**Instructions to follow:** How many lines in the material below contain the word "tick"? Write only the number.

**Available data:**
********

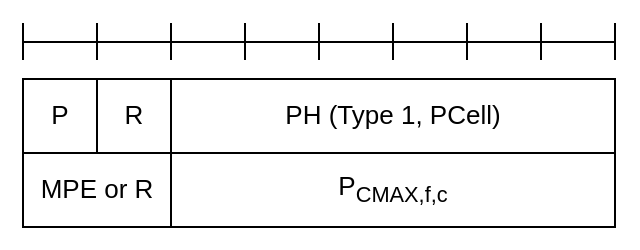
<!DOCTYPE html>
<html lang="en">
<head>
<meta charset="utf-8">
<title>Power headroom octets</title>
<style>
:root {
  --ink: #000;
  --paper: #fff;
  --line: 2px;
}
* { box-sizing: border-box; }
body { margin: 0; background: var(--paper); }
.diagram {
  width: 640px;
  height: 250px;
  padding: 23px 24px 0 22px;
  overflow: hidden;
  background: var(--paper);
  color: var(--ink);
  font: 26px/1 "Liberation Sans", Arial, sans-serif;
}
.bit-ruler {
  display: block;
  width: 594px;
  height: 37px;
  margin-bottom: 18px;
  stroke: var(--ink);
  stroke-width: 2;
}
.octets {
  display: grid;
  grid-template-columns: 72px 72px 442px;
  grid-template-rows: 72px 72px;
  gap: var(--line);
  width: 594px;
  padding: var(--line);
  background: var(--ink);
}
.field {
  display: flex;
  align-items: center;
  justify-content: center;
  padding-bottom: 2px;
  background: var(--paper);
  white-space: nowrap;
}
.two-bits { grid-column: span 2; }
.symbol { position: relative; top: -3px; }
.symbol sub {
  position: relative;
  top: 7px;
  font-size: 21.8px;
  line-height: 0;
  vertical-align: baseline;
}
</style>
</head>
<body>
<main class="diagram">
  <svg class="bit-ruler" viewBox="0 0 594 37" role="img" aria-label="Ruler of eight bits">
    <defs><line id="tick" x1="1" y1="0" x2="1" y2="37"/></defs>
    <line x1="1" y1="19" x2="593" y2="19"/>
    <use href="#tick"/>
    <use href="#tick" x="74"/>
    <use href="#tick" x="148"/>
    <use href="#tick" x="222"/>
    <use href="#tick" x="296"/>
    <use href="#tick" x="370"/>
    <use href="#tick" x="444"/>
    <use href="#tick" x="518"/>
    <use href="#tick" x="592"/>
  </svg>
  <div class="octets">
    <div class="field">P</div>
    <div class="field">R</div>
    <div class="field">PH (Type 1, PCell)</div>
    <div class="field two-bits">MPE or R</div>
    <div class="field"><span class="symbol">P<sub>CMAX,f,c</sub></span></div>
  </div>
</main>
</body>
</html>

********

**Answer:** 10